For a long time, families using 529 plans to save for higher education were in basically that position, as IRS restrictions permitted them to change their investment options just once a year—unless they changed their beneficiary.
Now, however, 529 investors have slightly more flexibility: Thanks to a bill recently signed by President Obama, they can adjust their investment holdings up to twice per year.
Yet while some might jump at the opportunity to take greater control over their investments, experts say it’s generally better to maintain a relatively hands-off approach.
The 529 plans “are really not designed for self-directed investors, or those who like to shift their investments frequently,” Joseph Hurley, founder of Savingforcollege.com, told The Wall Street Journal.
Why? Many people who utilize 529 plans choose an automatic age-based option, which shifts its emphasis as the beneficiary gets closer to college age. Others may select their own investments, but typically model it on the age-based strategy, which Hurley says shouldn't require rebalancing more than once a year.
Still, some investors may remain dissatisfied. Recently, organizations including the College Savings Plans Network have petitioned the government to let investors make as many as four changes to their investment options each year.
Ultimately, Hurley said much of the desire for greater freedom with 529 plans is psychological. Investors just don’t want to feel trapped by their original choices—even if they don’t necessarily plan to change them.

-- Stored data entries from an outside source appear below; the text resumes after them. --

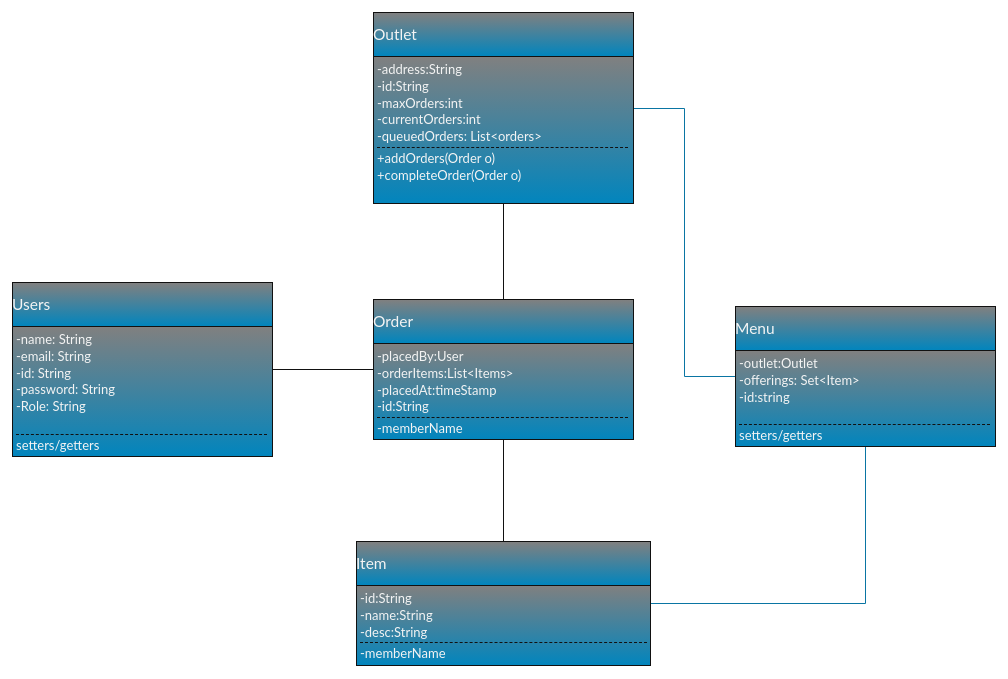
<!DOCTYPE html>
<html lang="en">
<head>
<meta charset="utf-8">
<title>Outlet ordering class diagram</title>
<style>
  :root {
    --paper: #ffffff;
    --ink: #111111;
    --text: #f4f4f4;
    --fill-top: #808080;
    --fill-bottom: #0285bd;
    --link-blue: #0a75a3;
  }
  * { box-sizing: border-box; margin: 0; padding: 0; }
  html, body { width: 1008px; height: 679px; overflow: hidden; background: var(--paper); }
  .diagram {
    position: relative;
    width: 1008px;
    height: 679px;
    font: 13px/16.8px Lato, "Open Sans", sans-serif;
    color: var(--text);
  }
  .connectors { position: absolute; inset: 0; fill: none; stroke: var(--ink); stroke-width: 1; }
  .connectors .menu-link { stroke: var(--link-blue); }
  .class-box {
    position: absolute;
    display: flex;
    flex-direction: column;
    width: 261px;
    border: 1px solid var(--ink);
    white-space: nowrap;
  }
  .class-box h2, .members { background: linear-gradient(var(--fill-top), var(--fill-bottom)); }
  .class-box h2 {
    flex: none;
    height: 43px;
    font-size: 15.5px;
    font-weight: 400;
    line-height: 42px;
    text-indent: -1px;
  }
  .members {
    flex: 1;
    display: flex;
    flex-direction: column;
    padding: 4px 5px 0 3px;
    border-top: 1px solid var(--ink);
  }
  .members ul { list-style: none; }
  .attributes { flex: 1; }
  .operations {
    flex: none;
    height: 22px;
    padding-top: 2px;
    border-top: 1px dashed var(--ink);
  }
  #outlet { left: 373px; top: 12px; height: 192px; }
  #outlet .operations { height: 56px; }
  #users { left: 12px; top: 282px; height: 175px; }
  #order { left: 373px; top: 299px; height: 141px; }
  #menu { left: 735px; top: 306px; height: 141px; }
  #item { left: 356px; top: 541px; width: 295px; height: 125px; }
  #item .operations { height: 23px; }
  #item .members { padding-right: 3px; }
</style>
</head>
<body>
<main class="diagram">
  <svg class="connectors" width="1008" height="679" viewBox="0 0 1008 679" aria-hidden="true">
    <line x1="503.5" y1="204" x2="503.5" y2="299"/>
    <line x1="273" y1="369.5" x2="373" y2="369.5"/>
    <line x1="503.5" y1="440" x2="503.5" y2="541"/>
    <polyline class="menu-link" points="634,108.5 684.5,108.5 684.5,376.5 735,376.5"/>
    <polyline class="menu-link" points="865.5,447 865.5,603.5 651,603.5"/>
  </svg>

  <section class="class-box" id="outlet">
    <h2>Outlet</h2>
    <div class="members">
      <ul class="attributes">
        <li>-address:String</li>
        <li>-id:String</li>
        <li>-maxOrders:int</li>
        <li>-currentOrders:int</li>
        <li>-queuedOrders: List&lt;orders&gt;</li>
      </ul>
      <ul class="operations">
        <li>+addOrders(Order o)</li>
        <li>+completeOrder(Order o)</li>
      </ul>
    </div>
  </section>

  <section class="class-box" id="users">
    <h2>Users</h2>
    <div class="members">
      <ul class="attributes">
        <li>-name: String</li>
        <li>-email: String</li>
        <li>-id: String</li>
        <li>-password: String</li>
        <li>-Role: String</li>
      </ul>
      <ul class="operations">
        <li>setters/getters</li>
      </ul>
    </div>
  </section>

  <section class="class-box" id="order">
    <h2>Order</h2>
    <div class="members">
      <ul class="attributes">
        <li>-placedBy:User</li>
        <li>-orderItems:List&lt;Items&gt;</li>
        <li>-placedAt:timeStamp</li>
        <li>-id:String</li>
      </ul>
      <ul class="operations">
        <li>-memberName</li>
      </ul>
    </div>
  </section>

  <section class="class-box" id="menu">
    <h2>Menu</h2>
    <div class="members">
      <ul class="attributes">
        <li>-outlet:Outlet</li>
        <li>-offerings: Set&lt;Item&gt;</li>
        <li>-id:string</li>
      </ul>
      <ul class="operations">
        <li>setters/getters</li>
      </ul>
    </div>
  </section>

  <section class="class-box" id="item">
    <h2>Item</h2>
    <div class="members">
      <ul class="attributes">
        <li>-id:String</li>
        <li>-name:String</li>
        <li>-desc:String</li>
      </ul>
      <ul class="operations">
        <li>-memberName</li>
      </ul>
    </div>
  </section>
</main>
</body>
</html>
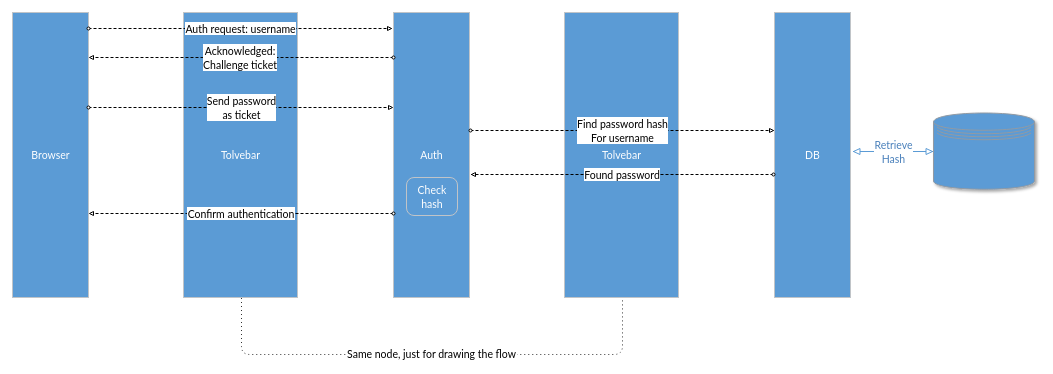
<!DOCTYPE html>
<html lang="en">
<head>
<meta charset="utf-8">
<title>Authentication flow</title>
<style>
:root {
  --node: #5b9bd5;
  --node-edge: #c0c4c8;
  --ink: #000;
  --paper: #fff;
  --accent: #4a80bb;
}
* { box-sizing: border-box; margin: 0; }
body {
  width: 1053px;
  height: 374px;
  overflow: hidden;
  background: var(--paper);
  font: 10.5px/14px Lato, "Open Sans", sans-serif;
}
.diagram { position: relative; width: 1053px; height: 374px; overflow: hidden; }
.lanes {
  display: grid;
  grid-template-columns: 171px 210px 171px 210px 77px;
  padding: 12px 0 0 12px;
}
.lane {
  position: relative;
  display: flex;
  align-items: center;
  justify-content: center;
  width: 77px;
  height: 286px;
  background: var(--node);
  border: 1px solid var(--node-edge);
  color: var(--paper);
}
.lane.router { width: 115px; }
.step {
  position: absolute;
  left: 12px;
  top: 164px;
  display: flex;
  align-items: center;
  justify-content: center;
  width: 52px;
  height: 39px;
  border: 1px solid var(--node-edge);
  border-radius: 8px;
  text-align: center;
}
.connectors { position: absolute; left: 0; top: 0; }
.message {
  position: absolute;
  display: flex;
  align-items: center;
  justify-content: center;
  background: var(--paper);
  color: var(--ink);
  text-align: center;
  white-space: nowrap;
}
.auth-request { left: 185px; top: 22px; width: 111px; height: 13px; }
.challenge { left: 203px; top: 44px; width: 74px; height: 27px; }
.send-ticket { left: 207px; top: 94px; width: 69px; height: 27px; }
.confirm { left: 187px; top: 207px; width: 108px; height: 13px; }
.find-hash { left: 577px; top: 117px; width: 91px; height: 27px; }
.found { left: 584px; top: 168px; width: 76px; height: 13px; }
.same-node { left: 346px; top: 347px; width: 171px; height: 14px; }
.retrieve { left: 874px; top: 138px; width: 39px; height: 27px; color: var(--accent); }
</style>
</head>
<body>
<main class="diagram">
  <section class="lanes">
    <div class="lane">Browser</div>
    <div class="lane router">Tolvebar</div>
    <div class="lane">Auth<div class="step">Check<br>hash</div></div>
    <div class="lane router">Tolvebar</div>
    <div class="lane">DB</div>
  </section>

  <svg class="connectors" width="1053" height="374" viewBox="0 0 1053 374" fill="none" aria-hidden="true">
    <defs>
      <marker id="start-dot" markerUnits="userSpaceOnUse" markerWidth="6" markerHeight="6" refX="3" refY="3">
        <circle cx="3" cy="3" r="1.5" fill="#fff" stroke="#000"/>
      </marker>
      <marker id="arrow" markerUnits="userSpaceOnUse" markerWidth="7" markerHeight="7" refX="5.5" refY="3.5" orient="auto">
        <polygon points="1,1.5 5,3.5 1,5.5" fill="#fff" stroke="#000"/>
      </marker>
      <marker id="blue-arrow" markerUnits="userSpaceOnUse" markerWidth="9" markerHeight="9" refX="8" refY="4.5" orient="auto-start-reverse">
        <polygon points="1,1.5 7.5,4.5 1,7.5" fill="#fff" stroke="#5b9bd5"/>
      </marker>
      <filter id="soft-shadow" x="-10%" y="-10%" width="125%" height="130%">
        <feDropShadow dx="2" dy="2" stdDeviation="1.5" flood-color="#000" flood-opacity="0.35"/>
      </filter>
    </defs>

    <g stroke="#000" stroke-dasharray="3 2" marker-start="url(#start-dot)">
      <path d="M88.500 28.500H392" marker-start="url(#start-dot)" marker-end="url(#arrow)"/>
      <path d="M393.500 57.500H89" marker-start="url(#start-dot)" marker-end="url(#arrow)"/>
      <path d="M88.500 107.500H393" marker-start="url(#start-dot)" marker-end="url(#arrow)"/>
      <path d="M393.500 213.500H89" marker-start="url(#start-dot)" marker-end="url(#arrow)"/>
      <path d="M470.500 130.500H774" marker-start="url(#start-dot)" marker-end="url(#arrow)"/>
      <path d="M773.500 174.500H471" marker-start="url(#start-dot)" marker-end="url(#arrow)"/>
    </g>

    <path d="M241.500 298V346Q241.500 354.500 250 354.500H614Q622.500 354.500 622.500 346V298" stroke="#333" stroke-dasharray="1 3"/>
    <path d="M853 151.500H933" stroke="#5b9bd5" marker-start="url(#blue-arrow)" marker-end="url(#blue-arrow)"/>

    <g stroke="#929aa3">
      <path d="M933.500 122C933.500 110 1034.500 110 1034.500 122V181C1034.500 192 933.500 192 933.500 181Z" fill="#5b9bd5" filter="url(#soft-shadow)"/>
      <path d="M933.500 122C935 133 1033 133 1034.500 122"/>
      <path d="M937 127C947 136 1021 136 1031 127"/>
      <path d="M937 130C947 139 1021 139 1031 130"/>
      <path d="M937 133C947 142 1021 142 1031 133"/>
    </g>
  </svg>

  <p class="message auth-request">Auth request: username</p>
  <p class="message challenge">Acknowledged:<br>Challenge ticket</p>
  <p class="message send-ticket">Send password<br>as ticket</p>
  <p class="message confirm">Confirm authentication</p>
  <p class="message find-hash">Find password hash<br>For username</p>
  <p class="message found">Found password</p>
  <p class="message retrieve">Retrieve<br>Hash</p>
  <p class="message same-node">Same node, just for drawing the flow</p>
</main>
</body>
</html>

Before you make a decision about how often you’ll adjust your investment holdings, make sure you’ve got your 529 facts straight. Learn more about the ins and outs here.